To obtain maximum light from the now waning moon, the attack would begin at five minutes past one o’clock on the morning of 2 November, when the moon would have risen; thus there were only some four and a half hours for the infantry to gain their objectives, the sappers to create gaps, and the armour to pass through. Information on enemy dispositions forward of the Rahman track was sparse and called for a further artillery bombardment to cover the armour as it made its way forward through the infantry’s objectives, through the enemy gun line along the track and beyond that line.

The respective roles of infantry and armour in this operation were described by Lucas-Phillips:

“The infantry … were only a means to an end. Theirs was the task to storm the approaches to the citadel. It was for the armour to break in the gates and to destroy the enemy within. The most critical of all tasks was that designed for 9 Armoured Brigade, who were to break open the gate so long locked by the enemy’s anti-tank guns, now ranged in strength along and before the Rahman Track.”

During the evening 151st Brigade on right , 152nd on left approach their start lines. Behind them 72 Sherman and Grant tanks and 49 Crusader tanks of 9th Armored Brigade (only armored unit New Zealand Division commander Bernard Freyberg fully trusts) ready to support them. Brigadier John Currie commander of brigade is uneasy about this assault : “Sounds like another Balaclava charge” (from Crimean War when Light Cavalry Brigade Charge to Russian guns were immortalised by poems and press) he says. Behind them two armored divisions of 10th Corps. :1st and 10th Armored Divisions
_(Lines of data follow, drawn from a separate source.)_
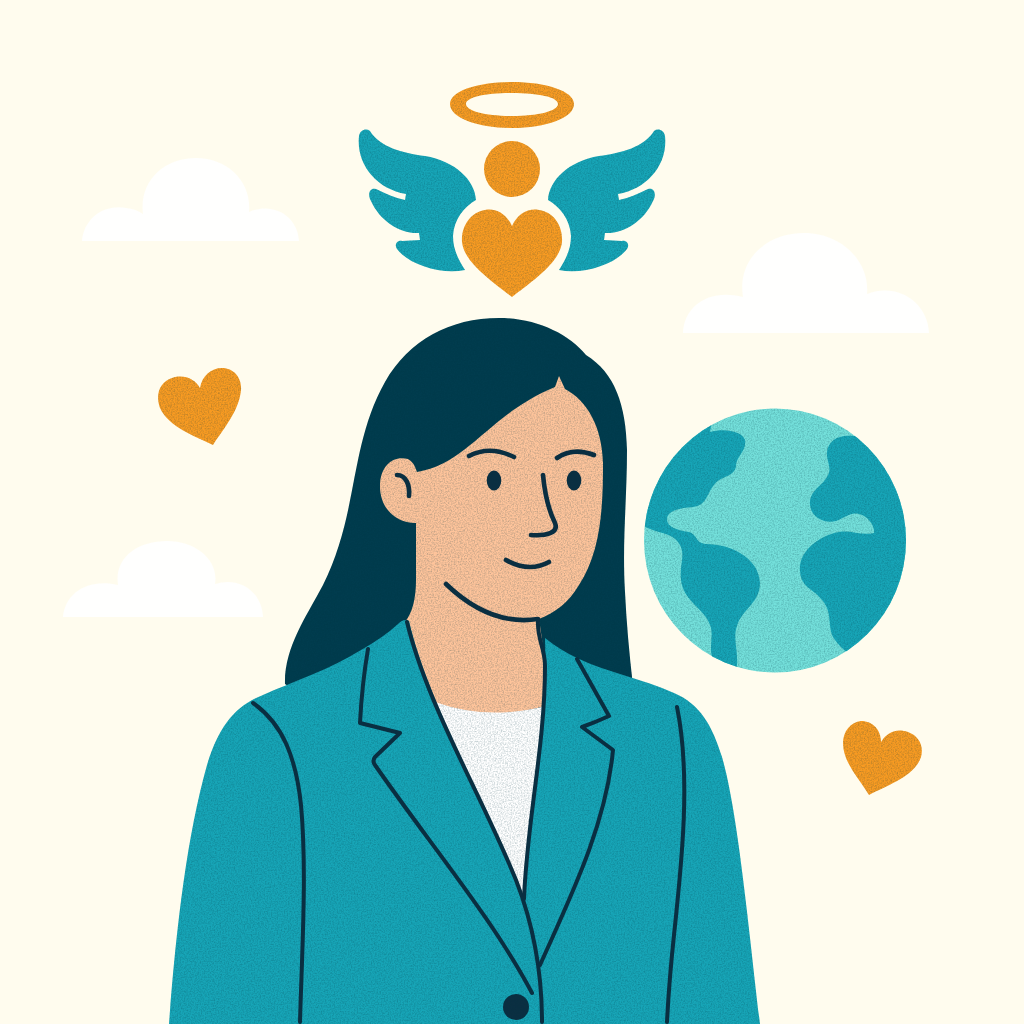
<!DOCTYPE html>
<html lang="en">
<head>
<meta charset="utf-8">
<title>Guardian of the planet</title>
<style>
:root{--cream:#fffcee;--cloud:#fffffe;--teal:#17a5b7;--sea:#74e0db;--orange:#f89b22;--hair:#013c4e;--ink:#0b2f42;--skin:#fec49b}
html,body{margin:0;background:var(--cream);overflow:hidden}
svg{display:block;width:1024px;height:1024px}
.sky{fill:var(--cream)}
.cloud{fill:var(--cloud)}
.teal{fill:var(--teal)}
.sea{fill:var(--sea)}
.orange{fill:var(--orange)}
.hair{fill:var(--hair)}
.skin{fill:var(--skin)}
.ink{fill:var(--ink)}
.shirt{fill:#fff}
.line{fill:none;stroke:var(--ink);stroke-width:4;stroke-linecap:round;stroke-linejoin:round}
.face-line{stroke-width:4.6}
</style>
</head>
<body>
<svg viewBox="0 0 1024 1024" role="img" aria-label="A woman in a teal blazer beneath a winged heart with a halo, beside a globe, clouds and hearts">
<defs>
<filter id="grain" x="0" y="0" width="1024" height="1024" filterUnits="userSpaceOnUse" color-interpolation-filters="sRGB">
<feTurbulence type="fractalNoise" baseFrequency="0.7" numOctaves="2" seed="4" result="noise"/>
<feColorMatrix in="noise" values="0 0 0 0 0  0 0 0 0 0.2  0 0 0 0 0.25  0.5 0 0 0 -0.19" result="specks"/>
<feComposite in="specks" in2="SourceAlpha" operator="in" result="cut"/>
<feMerge><feMergeNode in="SourceGraphic"/><feMergeNode in="cut"/></feMerge>
</filter>
<clipPath id="globe-edge"><ellipse cx="775" cy="540.5" rx="131" ry="132"/></clipPath>
<path id="wing" d="M370 131C380 147 402 153 425 156C455 161 475 180 476 200C464 207 454 219 453 236C453 249 458 259 465 270C440 275 408 264 397 249C394 245 397 240 402 241L420 240L419 233C400 234 380 221 371 201C367 194 370 187 376 189C386 194 396 198 405 200L406 194C376 189 356 164 359 136C360 130 366 128 370 131Z"/>
</defs>
<rect class="sky" width="1024" height="1024"/>

<g id="clouds" class="cloud">
<path d="M82 241C84 219 103 204 126 208Q136 209 143 214C139 181 164 158 196 158C229 158 252 183 249 212C274 201 298 217 299 241Z"/>
<path d="M683 333C684 306 709 288 743 297C737 260 766 233 804 233C843 233 870 263 867 294C897 282 928 302 929 333Z"/>
<path d="M63 617C65 594 87 578 118 585C114 558 137 541 167 541C197 541 219 561 215 584C240 576 262 592 263 617Z"/>
</g>

<g id="angel" filter="url(#grain)">
<path class="orange" fill-rule="evenodd" d="M450 104C450 91 478 82 512 82C546 82 574 91 574 104C574 118 546 128 512 128C478 128 450 118 450 104ZM466 104C466 111 486 116 512 116C538 116 558 111 558 104C558 97 538 93 512 93C486 93 466 97 466 104Z"/>
<use href="#wing" class="teal"/>
<use href="#wing" class="teal" transform="matrix(-1 0 0 1 1024 0)"/>
<circle class="orange" cx="512" cy="169" r="28"/>
<path class="orange" d="M512 226C518 213 529 208 539 210C554 212 563 226 562 242C560 263 531 282 512 297C493 282 464 263 462 242C461 226 471 212 485 210C495 208 506 213 512 226Z"/>
</g>

<g id="floating-hearts" class="orange" filter="url(#grain)">
<path d="M200 388C202 376 211 368 222 368C234 368 242 378 241 390C239 411 224 428 213 445C194 436 169 427 160 408C155 394 160 382 172 378C184 374 195 379 200 388Z"/>
<path d="M881 742C887 732 897 728 908 732C919 736 924 746 921 757C915 776 888 785 869 795C858 777 843 762 843 743C843 731 851 722 861 721C873 721 881 730 881 742Z"/>
</g>

<g id="globe" filter="url(#grain)">
<g clip-path="url(#globe-edge)">
<rect class="sea" x="640" y="405" width="270" height="272"/>
<path class="teal" d="M640 405H715L710 432C724 428 742 431 745 440C747 451 736 456 736 466C735 477 720 476 714 485C706 495 707 505 693 507C679 508 667 511 667 519C667 527 676 530 689 532C698 535 695 543 706 544C731 544 759 558 760 583C760 603 742 609 737 626C732 640 740 653 736 672L716 665C706 653 715 636 710 625C705 609 683 601 681 580C679 563 687 554 678 542C671 532 657 534 640 524Z"/>
<path class="teal" d="M854 436C838 434 828 441 827 452C826 462 833 468 827 477C821 487 809 491 810 505C811 517 824 524 836 521C847 517 850 512 859 514C868 516 875 526 874 533C861 536 852 530 839 532C817 536 798 553 800 571C801 588 813 588 822 600C834 614 826 628 835 640Q840 647 850 655L915 620V430Z"/>
</g>
</g>

<g id="woman" filter="url(#grain)">
<path class="hair" d="M285 684C284 648 306 617 323 585C359 513 349 446 385 382C409 340 450 318 499 318C535 318 568 333 586 355C615 373 626 405 627 450C627 501 622 541 625 592Q627 634 633 686L540 720H340Z"/>
<path class="skin" d="M417 472C468 464 489 414 555 387L559 376L565 389C588 401 602 428 603 463C603 508 601 551 579 585C569 602 555 613 539 619L545 660V706Q490 722 436 703L405 622Q416 608 416 580V523C395 523 380 508 380 486C380 465 394 455 408 459Q414 462 417 472Z"/>
<path class="shirt" d="M435 702Q488 721 546 706L526 900H515L430 710Z"/>
<path class="teal" d="M169 1024C176 929 187 836 207 765C219 726 235 706 263 695C292 682 331 669 361 650Q384 637 398 624Q404 618 409 621C427 700 487 806 524 900C526 815 548 736 545 638Q560 650 577 658C606 672 643 679 674 693C700 704 712 725 722 757C738 812 749 932 760 1024Z"/>

<g id="blazer-seams" class="line">
<path d="M253 703C283 724 296 758 301 805C307 871 302 950 300 1022"/>
<path d="M677 707C691 775 682 861 674 935Q669 982 667 1022"/>
<path d="M407 622C427 705 481 794 516 880Q542 947 542 1022"/>
<path d="M368 649Q362 684 360 723L400 733L375 757Q372 761 375 765C429 843 493 919 532 993"/>
<path d="M538 621C537 639 545 648 545 666C545 746 527 820 524 899"/>
<path d="M577 659L609 716Q596 722 582 727L613 750C606 826 569 900 540 965"/>
</g>
<circle class="ink" cx="516" cy="1007" r="13"/>

<g id="face">
<g class="line face-line">
<path d="M469 456Q490 445 514 457M557 458Q573 447 594 455"/>
<path d="M543 475C545 496 549 511 555 523C559 533 546 536 531 535"/>
<path d="M506 560Q529 573 549 562"/>
<path d="M446 584C474 611 505 624 538 619"/>
<path d="M397 475C406 475 410 485 409 496"/>
</g>
<ellipse class="ink" cx="494" cy="480.5" rx="7.3" ry="10"/>
<ellipse class="ink" cx="574" cy="480.5" rx="7.3" ry="10"/>
</g>
</g>
</svg>
</body>
</html>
As sun sets RAF Wellington , Bristol and Bleinheim bombers strike rear area of Panzer Army from north to south again , blasting supply dumps , communication centers and ammo and fuel depots. Air operations were planned on a massive scale. Once again Wellingtons would be out in force with Fleet Air Arm Albacores marking their targets. The Wellingtons were to attack the Axis armour in the northern area while medium bombers dropped some 413,000 pounds of bombs in the battle area. Night-flying Hurricanes would patrol the area and raid the Stuka base at Sidi Haneish.

British troops approach towards mark of the startline of Operation Supercharge. Troops of 9th Australian Division being relieved by them shook hands with Brits , say “Good luck mate” then retreat to rear. 151st Infantry Brigade troops made of Durham Infantry shiver in khaki uniforms. Highlanders in 152nd Brigade are better their battledress are warmer. On their backpacks each Scottish soldier wear two pieces of tape to make a makeshift St. Andrews Cross for identification in dark. At midnight British troops brew tea and wait the order to advance.

Montgomery sends a message to London and an anxious Churchill/Alan Brooke duo: “A real hard and a very bloody fight has gone on now for eight days. It was a terrific party and a complate slogging match made all more difficult since entire area is just one enormous minefield. I have managed to keep initiative throughout and Rommel complately had to dance in my tune for now. His counter attacks were handled without difficulty. I think he is ripe now for a real hard blow now which might topple him out of his perch. It is going in tonight and I am putting everything on to it”